_Activity:_
What is the number of lines below that include "function"? Give that number alone.

_Dataset records:_
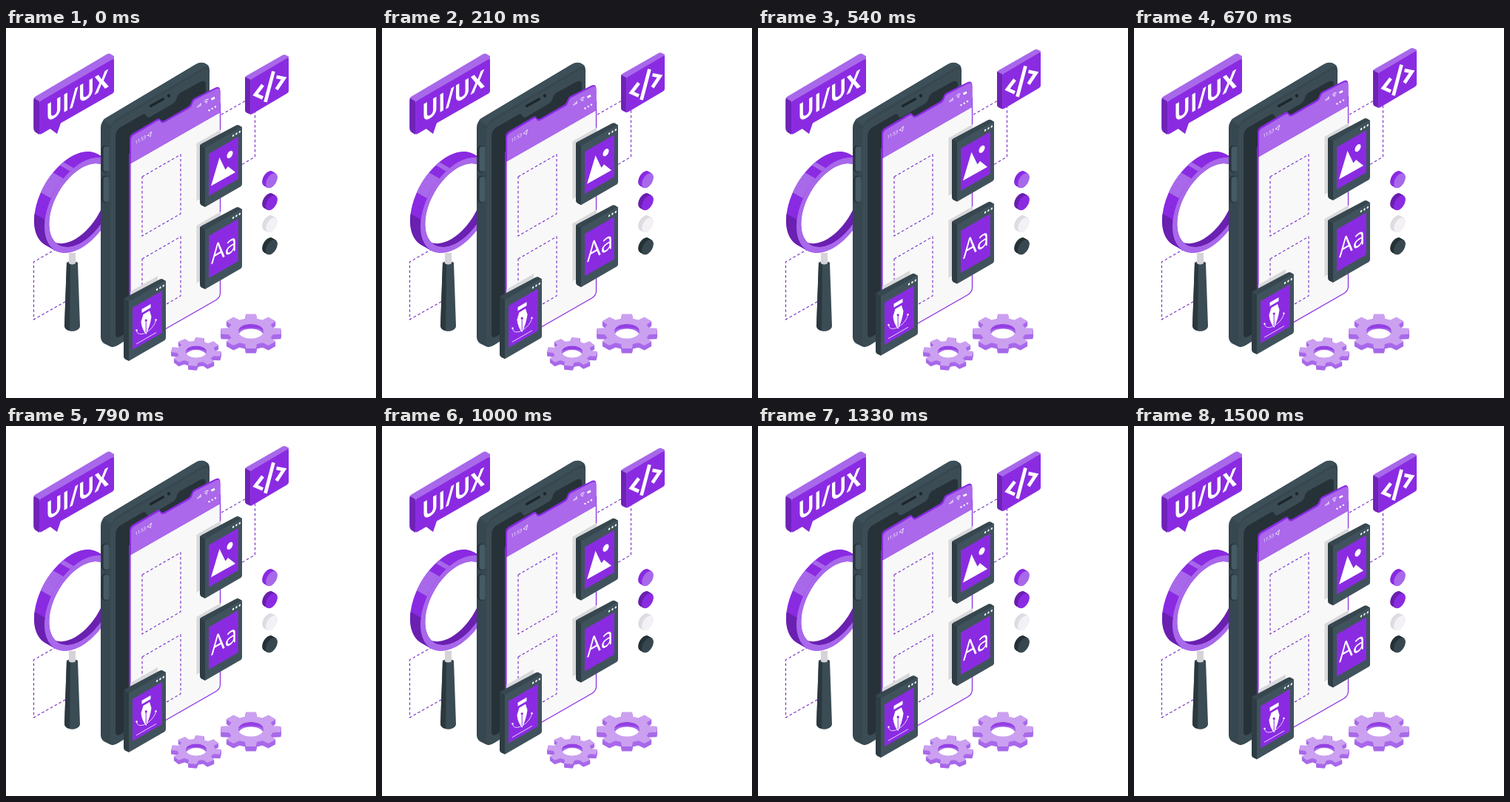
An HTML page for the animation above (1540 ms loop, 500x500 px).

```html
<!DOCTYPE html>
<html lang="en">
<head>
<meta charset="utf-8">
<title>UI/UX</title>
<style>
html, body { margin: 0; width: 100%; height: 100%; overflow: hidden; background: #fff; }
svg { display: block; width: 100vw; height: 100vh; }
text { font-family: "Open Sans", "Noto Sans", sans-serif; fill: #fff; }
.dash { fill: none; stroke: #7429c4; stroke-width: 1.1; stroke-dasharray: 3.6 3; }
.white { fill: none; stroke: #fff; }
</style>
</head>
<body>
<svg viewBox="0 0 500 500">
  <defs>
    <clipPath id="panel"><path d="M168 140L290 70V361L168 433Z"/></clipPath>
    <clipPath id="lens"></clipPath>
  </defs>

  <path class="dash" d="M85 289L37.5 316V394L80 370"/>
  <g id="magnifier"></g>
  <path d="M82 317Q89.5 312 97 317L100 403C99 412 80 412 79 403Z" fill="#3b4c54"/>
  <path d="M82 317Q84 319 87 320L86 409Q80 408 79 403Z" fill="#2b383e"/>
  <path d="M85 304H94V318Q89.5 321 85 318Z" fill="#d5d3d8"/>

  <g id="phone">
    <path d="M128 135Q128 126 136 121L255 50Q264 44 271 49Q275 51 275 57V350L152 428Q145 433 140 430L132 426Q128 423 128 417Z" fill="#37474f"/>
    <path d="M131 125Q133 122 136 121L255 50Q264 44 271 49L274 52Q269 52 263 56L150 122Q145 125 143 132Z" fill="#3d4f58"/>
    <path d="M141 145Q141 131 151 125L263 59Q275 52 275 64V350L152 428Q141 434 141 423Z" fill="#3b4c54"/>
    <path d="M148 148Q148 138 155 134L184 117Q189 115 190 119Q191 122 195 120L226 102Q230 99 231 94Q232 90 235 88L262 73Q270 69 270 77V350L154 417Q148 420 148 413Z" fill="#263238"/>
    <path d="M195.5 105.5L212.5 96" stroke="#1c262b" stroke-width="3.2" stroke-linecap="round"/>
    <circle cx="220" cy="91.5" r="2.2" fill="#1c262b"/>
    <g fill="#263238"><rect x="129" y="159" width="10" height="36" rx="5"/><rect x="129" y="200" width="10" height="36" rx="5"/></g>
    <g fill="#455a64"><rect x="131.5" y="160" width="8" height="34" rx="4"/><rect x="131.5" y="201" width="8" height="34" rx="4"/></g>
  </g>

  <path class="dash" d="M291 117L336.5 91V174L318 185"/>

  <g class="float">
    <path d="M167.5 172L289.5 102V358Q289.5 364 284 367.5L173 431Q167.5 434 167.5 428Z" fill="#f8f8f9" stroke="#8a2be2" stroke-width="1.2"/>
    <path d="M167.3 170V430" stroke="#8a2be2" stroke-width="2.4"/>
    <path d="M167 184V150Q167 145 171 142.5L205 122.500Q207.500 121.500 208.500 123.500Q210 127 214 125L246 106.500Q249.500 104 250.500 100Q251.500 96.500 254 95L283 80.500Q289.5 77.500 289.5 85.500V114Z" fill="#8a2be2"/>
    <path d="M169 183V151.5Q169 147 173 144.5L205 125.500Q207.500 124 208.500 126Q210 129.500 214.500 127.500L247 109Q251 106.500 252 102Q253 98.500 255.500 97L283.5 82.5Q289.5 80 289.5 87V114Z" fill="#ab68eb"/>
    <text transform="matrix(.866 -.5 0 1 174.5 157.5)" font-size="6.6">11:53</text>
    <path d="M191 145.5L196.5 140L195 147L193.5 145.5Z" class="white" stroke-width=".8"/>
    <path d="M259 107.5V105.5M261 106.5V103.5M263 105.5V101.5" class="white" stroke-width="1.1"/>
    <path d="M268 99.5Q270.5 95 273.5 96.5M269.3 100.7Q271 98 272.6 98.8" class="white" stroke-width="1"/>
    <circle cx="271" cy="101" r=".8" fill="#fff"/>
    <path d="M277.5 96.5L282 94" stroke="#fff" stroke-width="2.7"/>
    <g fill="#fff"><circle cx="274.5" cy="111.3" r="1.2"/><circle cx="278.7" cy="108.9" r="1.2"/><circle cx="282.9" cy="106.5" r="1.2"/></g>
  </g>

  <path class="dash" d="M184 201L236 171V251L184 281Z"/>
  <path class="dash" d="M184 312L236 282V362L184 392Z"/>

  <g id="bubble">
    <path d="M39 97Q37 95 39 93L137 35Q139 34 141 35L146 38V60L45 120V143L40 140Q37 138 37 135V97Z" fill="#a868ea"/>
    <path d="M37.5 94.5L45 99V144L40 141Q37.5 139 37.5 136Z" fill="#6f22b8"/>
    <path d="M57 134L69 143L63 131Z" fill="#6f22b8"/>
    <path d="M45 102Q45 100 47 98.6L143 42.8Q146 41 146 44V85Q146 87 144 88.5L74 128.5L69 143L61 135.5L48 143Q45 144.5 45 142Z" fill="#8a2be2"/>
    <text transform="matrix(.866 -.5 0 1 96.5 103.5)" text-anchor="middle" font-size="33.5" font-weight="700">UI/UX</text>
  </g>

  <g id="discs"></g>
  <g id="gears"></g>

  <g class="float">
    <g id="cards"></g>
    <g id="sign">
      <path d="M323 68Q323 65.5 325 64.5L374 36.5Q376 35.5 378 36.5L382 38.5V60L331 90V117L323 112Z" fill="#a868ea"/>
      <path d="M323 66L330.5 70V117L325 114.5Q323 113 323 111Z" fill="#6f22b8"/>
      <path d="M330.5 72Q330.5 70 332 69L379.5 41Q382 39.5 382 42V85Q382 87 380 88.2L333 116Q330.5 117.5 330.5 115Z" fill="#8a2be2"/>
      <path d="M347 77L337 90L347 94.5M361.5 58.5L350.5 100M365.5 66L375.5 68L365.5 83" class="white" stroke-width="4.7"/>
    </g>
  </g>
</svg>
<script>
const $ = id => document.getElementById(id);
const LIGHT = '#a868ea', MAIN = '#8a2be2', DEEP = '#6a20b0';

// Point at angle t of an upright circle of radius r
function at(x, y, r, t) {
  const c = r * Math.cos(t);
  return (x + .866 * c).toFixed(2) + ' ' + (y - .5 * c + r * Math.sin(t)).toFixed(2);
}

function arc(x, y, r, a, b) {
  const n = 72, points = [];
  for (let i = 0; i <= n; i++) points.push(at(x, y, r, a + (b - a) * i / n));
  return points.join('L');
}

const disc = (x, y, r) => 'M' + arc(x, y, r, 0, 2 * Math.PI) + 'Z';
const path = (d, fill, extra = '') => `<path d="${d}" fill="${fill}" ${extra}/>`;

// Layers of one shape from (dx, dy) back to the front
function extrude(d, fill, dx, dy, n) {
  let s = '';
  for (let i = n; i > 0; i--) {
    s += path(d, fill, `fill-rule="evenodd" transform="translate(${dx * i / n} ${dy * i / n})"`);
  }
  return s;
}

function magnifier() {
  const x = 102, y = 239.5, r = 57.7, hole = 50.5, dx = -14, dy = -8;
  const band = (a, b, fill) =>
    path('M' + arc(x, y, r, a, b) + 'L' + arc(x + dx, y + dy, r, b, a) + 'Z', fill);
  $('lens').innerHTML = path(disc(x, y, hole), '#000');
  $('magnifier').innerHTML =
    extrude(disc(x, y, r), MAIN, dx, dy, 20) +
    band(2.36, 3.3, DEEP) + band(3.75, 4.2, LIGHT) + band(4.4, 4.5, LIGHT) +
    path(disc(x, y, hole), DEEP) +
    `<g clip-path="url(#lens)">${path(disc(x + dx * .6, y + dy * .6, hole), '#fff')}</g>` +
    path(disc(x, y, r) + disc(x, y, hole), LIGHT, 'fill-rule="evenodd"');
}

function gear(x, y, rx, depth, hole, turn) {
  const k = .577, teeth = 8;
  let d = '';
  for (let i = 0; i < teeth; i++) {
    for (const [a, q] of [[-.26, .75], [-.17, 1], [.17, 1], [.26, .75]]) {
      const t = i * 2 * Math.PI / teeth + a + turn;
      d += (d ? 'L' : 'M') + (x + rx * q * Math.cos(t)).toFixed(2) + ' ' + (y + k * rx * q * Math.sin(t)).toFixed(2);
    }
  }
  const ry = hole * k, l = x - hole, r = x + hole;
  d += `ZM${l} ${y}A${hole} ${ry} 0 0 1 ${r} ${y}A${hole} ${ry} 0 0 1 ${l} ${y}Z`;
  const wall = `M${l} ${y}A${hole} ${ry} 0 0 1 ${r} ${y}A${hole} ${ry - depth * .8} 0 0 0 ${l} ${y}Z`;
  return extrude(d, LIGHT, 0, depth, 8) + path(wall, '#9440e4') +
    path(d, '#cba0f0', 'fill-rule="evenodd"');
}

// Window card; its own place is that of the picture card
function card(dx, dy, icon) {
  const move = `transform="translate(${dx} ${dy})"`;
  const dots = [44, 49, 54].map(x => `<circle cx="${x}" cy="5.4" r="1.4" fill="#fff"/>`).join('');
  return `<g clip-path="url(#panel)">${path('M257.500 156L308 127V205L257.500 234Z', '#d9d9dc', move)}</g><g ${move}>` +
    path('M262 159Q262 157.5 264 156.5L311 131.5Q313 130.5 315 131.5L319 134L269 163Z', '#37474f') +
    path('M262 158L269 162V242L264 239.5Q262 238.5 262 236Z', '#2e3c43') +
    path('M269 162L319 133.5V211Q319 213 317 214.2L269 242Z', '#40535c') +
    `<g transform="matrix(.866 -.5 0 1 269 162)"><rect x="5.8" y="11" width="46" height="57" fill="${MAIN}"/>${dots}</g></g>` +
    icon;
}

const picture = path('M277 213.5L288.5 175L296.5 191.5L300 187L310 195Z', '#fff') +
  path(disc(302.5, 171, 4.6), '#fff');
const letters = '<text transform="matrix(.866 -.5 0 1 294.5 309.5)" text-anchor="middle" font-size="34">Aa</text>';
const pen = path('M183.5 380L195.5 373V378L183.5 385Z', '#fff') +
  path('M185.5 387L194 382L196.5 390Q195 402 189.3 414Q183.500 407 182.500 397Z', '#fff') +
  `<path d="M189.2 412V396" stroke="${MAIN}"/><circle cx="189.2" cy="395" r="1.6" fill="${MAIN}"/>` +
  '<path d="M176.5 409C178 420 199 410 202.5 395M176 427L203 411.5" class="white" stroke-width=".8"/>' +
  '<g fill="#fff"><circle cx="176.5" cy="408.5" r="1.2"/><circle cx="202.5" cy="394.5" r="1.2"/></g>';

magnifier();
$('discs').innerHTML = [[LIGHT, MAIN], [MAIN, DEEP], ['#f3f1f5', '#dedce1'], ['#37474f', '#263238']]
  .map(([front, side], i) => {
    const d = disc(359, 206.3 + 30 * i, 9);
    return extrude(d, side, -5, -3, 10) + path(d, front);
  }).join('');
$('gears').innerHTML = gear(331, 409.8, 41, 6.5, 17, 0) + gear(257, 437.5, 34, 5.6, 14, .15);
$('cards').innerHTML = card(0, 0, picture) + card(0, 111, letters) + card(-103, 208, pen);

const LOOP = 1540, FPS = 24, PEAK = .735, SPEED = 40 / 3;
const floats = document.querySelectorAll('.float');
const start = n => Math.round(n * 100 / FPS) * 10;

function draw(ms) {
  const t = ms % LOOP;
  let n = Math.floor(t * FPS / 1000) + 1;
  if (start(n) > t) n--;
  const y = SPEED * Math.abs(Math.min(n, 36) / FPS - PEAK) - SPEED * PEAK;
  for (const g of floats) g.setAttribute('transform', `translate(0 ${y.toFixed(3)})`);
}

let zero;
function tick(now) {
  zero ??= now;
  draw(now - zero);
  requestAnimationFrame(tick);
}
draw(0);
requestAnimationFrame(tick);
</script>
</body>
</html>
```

--

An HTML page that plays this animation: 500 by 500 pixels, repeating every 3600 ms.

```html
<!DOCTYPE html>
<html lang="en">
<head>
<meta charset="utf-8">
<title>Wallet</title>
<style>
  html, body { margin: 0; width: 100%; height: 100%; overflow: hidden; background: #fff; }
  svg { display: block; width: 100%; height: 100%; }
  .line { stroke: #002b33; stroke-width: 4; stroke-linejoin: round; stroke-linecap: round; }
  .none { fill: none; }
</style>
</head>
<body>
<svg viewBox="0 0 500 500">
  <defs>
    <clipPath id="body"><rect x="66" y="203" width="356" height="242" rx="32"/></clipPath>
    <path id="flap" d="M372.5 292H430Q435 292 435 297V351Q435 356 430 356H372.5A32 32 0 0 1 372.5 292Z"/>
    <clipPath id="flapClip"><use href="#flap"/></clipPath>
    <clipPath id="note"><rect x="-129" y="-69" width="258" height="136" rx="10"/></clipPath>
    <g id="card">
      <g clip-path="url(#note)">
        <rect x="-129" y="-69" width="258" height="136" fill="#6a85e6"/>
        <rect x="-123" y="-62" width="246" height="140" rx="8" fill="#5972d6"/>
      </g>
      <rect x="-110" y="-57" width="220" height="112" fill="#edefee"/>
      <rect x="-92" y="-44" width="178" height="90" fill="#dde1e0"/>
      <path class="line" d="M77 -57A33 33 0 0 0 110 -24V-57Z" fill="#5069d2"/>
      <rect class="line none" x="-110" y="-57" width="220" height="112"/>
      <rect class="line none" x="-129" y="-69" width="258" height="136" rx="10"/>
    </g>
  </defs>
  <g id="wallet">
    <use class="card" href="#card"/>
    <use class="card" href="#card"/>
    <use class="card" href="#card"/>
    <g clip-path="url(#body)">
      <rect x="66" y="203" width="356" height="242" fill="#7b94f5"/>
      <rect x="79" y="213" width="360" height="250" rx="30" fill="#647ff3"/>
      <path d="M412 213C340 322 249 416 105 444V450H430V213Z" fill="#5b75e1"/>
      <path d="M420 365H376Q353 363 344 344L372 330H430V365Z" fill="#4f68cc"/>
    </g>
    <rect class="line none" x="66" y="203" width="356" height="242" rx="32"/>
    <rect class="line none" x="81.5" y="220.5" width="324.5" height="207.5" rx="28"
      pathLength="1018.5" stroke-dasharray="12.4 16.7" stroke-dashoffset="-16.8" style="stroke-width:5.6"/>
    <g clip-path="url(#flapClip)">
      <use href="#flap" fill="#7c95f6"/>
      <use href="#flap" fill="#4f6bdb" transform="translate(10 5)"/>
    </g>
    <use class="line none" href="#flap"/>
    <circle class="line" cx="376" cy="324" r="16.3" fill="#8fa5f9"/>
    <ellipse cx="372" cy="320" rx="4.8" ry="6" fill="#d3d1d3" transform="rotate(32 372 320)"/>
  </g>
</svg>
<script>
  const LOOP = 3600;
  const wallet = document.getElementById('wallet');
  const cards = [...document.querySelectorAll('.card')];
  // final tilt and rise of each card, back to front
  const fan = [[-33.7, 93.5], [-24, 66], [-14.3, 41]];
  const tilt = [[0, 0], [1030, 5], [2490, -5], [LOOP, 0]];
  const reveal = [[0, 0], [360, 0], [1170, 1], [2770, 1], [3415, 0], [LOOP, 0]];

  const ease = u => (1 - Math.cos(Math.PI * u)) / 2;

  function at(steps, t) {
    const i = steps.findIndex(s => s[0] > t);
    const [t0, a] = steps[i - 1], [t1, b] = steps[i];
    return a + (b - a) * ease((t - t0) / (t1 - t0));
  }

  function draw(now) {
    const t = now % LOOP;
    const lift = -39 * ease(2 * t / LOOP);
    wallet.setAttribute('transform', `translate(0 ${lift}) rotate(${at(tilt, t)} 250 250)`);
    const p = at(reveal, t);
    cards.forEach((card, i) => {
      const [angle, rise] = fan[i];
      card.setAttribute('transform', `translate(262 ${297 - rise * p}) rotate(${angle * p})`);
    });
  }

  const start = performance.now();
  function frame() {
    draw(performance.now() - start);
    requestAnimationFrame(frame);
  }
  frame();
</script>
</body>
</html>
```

_Reply:_
11